──────── TASK DATA
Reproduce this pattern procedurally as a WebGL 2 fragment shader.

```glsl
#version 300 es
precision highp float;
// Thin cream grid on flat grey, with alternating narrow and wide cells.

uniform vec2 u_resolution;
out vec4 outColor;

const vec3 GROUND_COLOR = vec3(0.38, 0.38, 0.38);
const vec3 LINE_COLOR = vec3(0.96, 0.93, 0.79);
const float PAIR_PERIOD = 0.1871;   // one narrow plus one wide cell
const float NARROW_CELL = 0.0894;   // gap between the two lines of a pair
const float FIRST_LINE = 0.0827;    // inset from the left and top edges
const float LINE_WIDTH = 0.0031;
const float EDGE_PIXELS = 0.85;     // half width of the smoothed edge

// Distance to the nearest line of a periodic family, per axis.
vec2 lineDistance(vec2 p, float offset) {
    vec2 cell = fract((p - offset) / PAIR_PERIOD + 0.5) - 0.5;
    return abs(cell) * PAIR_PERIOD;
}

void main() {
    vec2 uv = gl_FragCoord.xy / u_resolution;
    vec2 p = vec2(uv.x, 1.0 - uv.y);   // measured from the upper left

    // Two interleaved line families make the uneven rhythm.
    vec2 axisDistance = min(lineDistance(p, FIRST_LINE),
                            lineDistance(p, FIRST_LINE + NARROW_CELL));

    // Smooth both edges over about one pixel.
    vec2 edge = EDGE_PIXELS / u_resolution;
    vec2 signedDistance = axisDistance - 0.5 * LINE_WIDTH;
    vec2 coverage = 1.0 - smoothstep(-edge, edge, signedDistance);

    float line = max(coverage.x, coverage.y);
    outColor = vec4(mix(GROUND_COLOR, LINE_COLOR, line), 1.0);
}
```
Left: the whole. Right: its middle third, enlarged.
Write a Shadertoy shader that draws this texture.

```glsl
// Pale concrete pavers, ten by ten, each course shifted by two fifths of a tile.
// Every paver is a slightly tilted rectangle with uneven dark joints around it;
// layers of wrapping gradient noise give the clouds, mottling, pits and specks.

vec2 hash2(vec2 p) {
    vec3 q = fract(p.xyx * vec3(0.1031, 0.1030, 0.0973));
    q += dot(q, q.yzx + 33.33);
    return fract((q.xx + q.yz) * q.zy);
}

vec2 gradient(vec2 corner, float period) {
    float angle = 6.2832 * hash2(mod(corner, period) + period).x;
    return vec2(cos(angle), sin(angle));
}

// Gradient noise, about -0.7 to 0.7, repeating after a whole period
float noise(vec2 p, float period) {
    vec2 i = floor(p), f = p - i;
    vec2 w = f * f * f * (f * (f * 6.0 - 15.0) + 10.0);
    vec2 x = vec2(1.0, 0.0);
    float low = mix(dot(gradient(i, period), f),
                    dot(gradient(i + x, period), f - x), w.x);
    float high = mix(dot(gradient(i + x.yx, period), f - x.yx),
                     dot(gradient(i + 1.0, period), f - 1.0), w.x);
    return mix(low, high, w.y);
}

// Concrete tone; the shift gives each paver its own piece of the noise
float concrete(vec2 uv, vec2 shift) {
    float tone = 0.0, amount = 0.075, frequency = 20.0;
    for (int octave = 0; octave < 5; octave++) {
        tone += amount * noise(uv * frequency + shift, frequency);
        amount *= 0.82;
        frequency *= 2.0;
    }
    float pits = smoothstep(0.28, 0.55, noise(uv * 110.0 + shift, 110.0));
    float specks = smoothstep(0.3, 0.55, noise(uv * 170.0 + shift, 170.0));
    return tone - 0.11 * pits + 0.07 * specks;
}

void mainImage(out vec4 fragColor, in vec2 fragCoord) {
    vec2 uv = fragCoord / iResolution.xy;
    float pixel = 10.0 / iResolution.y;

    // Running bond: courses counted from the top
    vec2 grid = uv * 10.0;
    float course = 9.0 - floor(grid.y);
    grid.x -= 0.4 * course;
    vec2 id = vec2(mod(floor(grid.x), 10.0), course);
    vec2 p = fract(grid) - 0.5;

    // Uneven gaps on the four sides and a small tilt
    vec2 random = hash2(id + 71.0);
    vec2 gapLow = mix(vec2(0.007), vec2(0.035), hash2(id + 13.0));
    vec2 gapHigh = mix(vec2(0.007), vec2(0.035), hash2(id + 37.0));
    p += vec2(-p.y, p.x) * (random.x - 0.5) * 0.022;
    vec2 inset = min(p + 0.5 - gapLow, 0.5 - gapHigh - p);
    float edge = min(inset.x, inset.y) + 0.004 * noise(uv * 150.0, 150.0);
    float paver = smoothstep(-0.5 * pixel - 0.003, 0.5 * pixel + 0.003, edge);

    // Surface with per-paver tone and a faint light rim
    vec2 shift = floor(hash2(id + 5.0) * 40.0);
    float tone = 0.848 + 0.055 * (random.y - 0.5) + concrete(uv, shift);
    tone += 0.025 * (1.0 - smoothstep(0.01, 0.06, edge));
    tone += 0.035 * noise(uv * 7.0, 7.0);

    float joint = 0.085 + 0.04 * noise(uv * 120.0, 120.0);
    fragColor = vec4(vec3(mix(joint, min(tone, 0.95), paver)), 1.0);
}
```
────────────────
Everything in the data above is to be given again, unchanged.

Reproduce this pattern procedurally as a WebGL 2 fragment shader.

```glsl
#version 300 es
precision highp float;
// Thin cream grid on flat grey, with alternating narrow and wide cells.

uniform vec2 u_resolution;
out vec4 outColor;

const vec3 GROUND_COLOR = vec3(0.38, 0.38, 0.38);
const vec3 LINE_COLOR = vec3(0.96, 0.93, 0.79);
const float PAIR_PERIOD = 0.1871;   // one narrow plus one wide cell
const float NARROW_CELL = 0.0894;   // gap between the two lines of a pair
const float FIRST_LINE = 0.0827;    // inset from the left and top edges
const float LINE_WIDTH = 0.0031;
const float EDGE_PIXELS = 0.85;     // half width of the smoothed edge

// Distance to the nearest line of a periodic family, per axis.
vec2 lineDistance(vec2 p, float offset) {
    vec2 cell = fract((p - offset) / PAIR_PERIOD + 0.5) - 0.5;
    return abs(cell) * PAIR_PERIOD;
}

void main() {
    vec2 uv = gl_FragCoord.xy / u_resolution;
    vec2 p = vec2(uv.x, 1.0 - uv.y);   // measured from the upper left

    // Two interleaved line families make the uneven rhythm.
    vec2 axisDistance = min(lineDistance(p, FIRST_LINE),
                            lineDistance(p, FIRST_LINE + NARROW_CELL));

    // Smooth both edges over about one pixel.
    vec2 edge = EDGE_PIXELS / u_resolution;
    vec2 signedDistance = axisDistance - 0.5 * LINE_WIDTH;
    vec2 coverage = 1.0 - smoothstep(-edge, edge, signedDistance);

    float line = max(coverage.x, coverage.y);
    outColor = vec4(mix(GROUND_COLOR, LINE_COLOR, line), 1.0);
}
```
Left: the whole. Right: its middle third, enlarged.
Write a Shadertoy shader that draws this texture.

```glsl
// Pale concrete pavers, ten by ten, each course shifted by two fifths of a tile.
// Every paver is a slightly tilted rectangle with uneven dark joints around it;
// layers of wrapping gradient noise give the clouds, mottling, pits and specks.

vec2 hash2(vec2 p) {
    vec3 q = fract(p.xyx * vec3(0.1031, 0.1030, 0.0973));
    q += dot(q, q.yzx + 33.33);
    return fract((q.xx + q.yz) * q.zy);
}

vec2 gradient(vec2 corner, float period) {
    float angle = 6.2832 * hash2(mod(corner, period) + period).x;
    return vec2(cos(angle), sin(angle));
}

// Gradient noise, about -0.7 to 0.7, repeating after a whole period
float noise(vec2 p, float period) {
    vec2 i = floor(p), f = p - i;
    vec2 w = f * f * f * (f * (f * 6.0 - 15.0) + 10.0);
    vec2 x = vec2(1.0, 0.0);
    float low = mix(dot(gradient(i, period), f),
                    dot(gradient(i + x, period), f - x), w.x);
    float high = mix(dot(gradient(i + x.yx, period), f - x.yx),
                     dot(gradient(i + 1.0, period), f - 1.0), w.x);
    return mix(low, high, w.y);
}

// Concrete tone; the shift gives each paver its own piece of the noise
float concrete(vec2 uv, vec2 shift) {
    float tone = 0.0, amount = 0.075, frequency = 20.0;
    for (int octave = 0; octave < 5; octave++) {
        tone += amount * noise(uv * frequency + shift, frequency);
        amount *= 0.82;
        frequency *= 2.0;
    }
    float pits = smoothstep(0.28, 0.55, noise(uv * 110.0 + shift, 110.0));
    float specks = smoothstep(0.3, 0.55, noise(uv * 170.0 + shift, 170.0));
    return tone - 0.11 * pits + 0.07 * specks;
}

void mainImage(out vec4 fragColor, in vec2 fragCoord) {
    vec2 uv = fragCoord / iResolution.xy;
    float pixel = 10.0 / iResolution.y;

    // Running bond: courses counted from the top
    vec2 grid = uv * 10.0;
    float course = 9.0 - floor(grid.y);
    grid.x -= 0.4 * course;
    vec2 id = vec2(mod(floor(grid.x), 10.0), course);
    vec2 p = fract(grid) - 0.5;

    // Uneven gaps on the four sides and a small tilt
    vec2 random = hash2(id + 71.0);
    vec2 gapLow = mix(vec2(0.007), vec2(0.035), hash2(id + 13.0));
    vec2 gapHigh = mix(vec2(0.007), vec2(0.035), hash2(id + 37.0));
    p += vec2(-p.y, p.x) * (random.x - 0.5) * 0.022;
    vec2 inset = min(p + 0.5 - gapLow, 0.5 - gapHigh - p);
    float edge = min(inset.x, inset.y) + 0.004 * noise(uv * 150.0, 150.0);
    float paver = smoothstep(-0.5 * pixel - 0.003, 0.5 * pixel + 0.003, edge);

    // Surface with per-paver tone and a faint light rim
    vec2 shift = floor(hash2(id + 5.0) * 40.0);
    float tone = 0.848 + 0.055 * (random.y - 0.5) + concrete(uv, shift);
    tone += 0.025 * (1.0 - smoothstep(0.01, 0.06, edge));
    tone += 0.035 * noise(uv * 7.0, 7.0);

    float joint = 0.085 + 0.04 * noise(uv * 120.0, 120.0);
    fragColor = vec4(vec3(mix(joint, min(tone, 0.95), paver)), 1.0);
}
```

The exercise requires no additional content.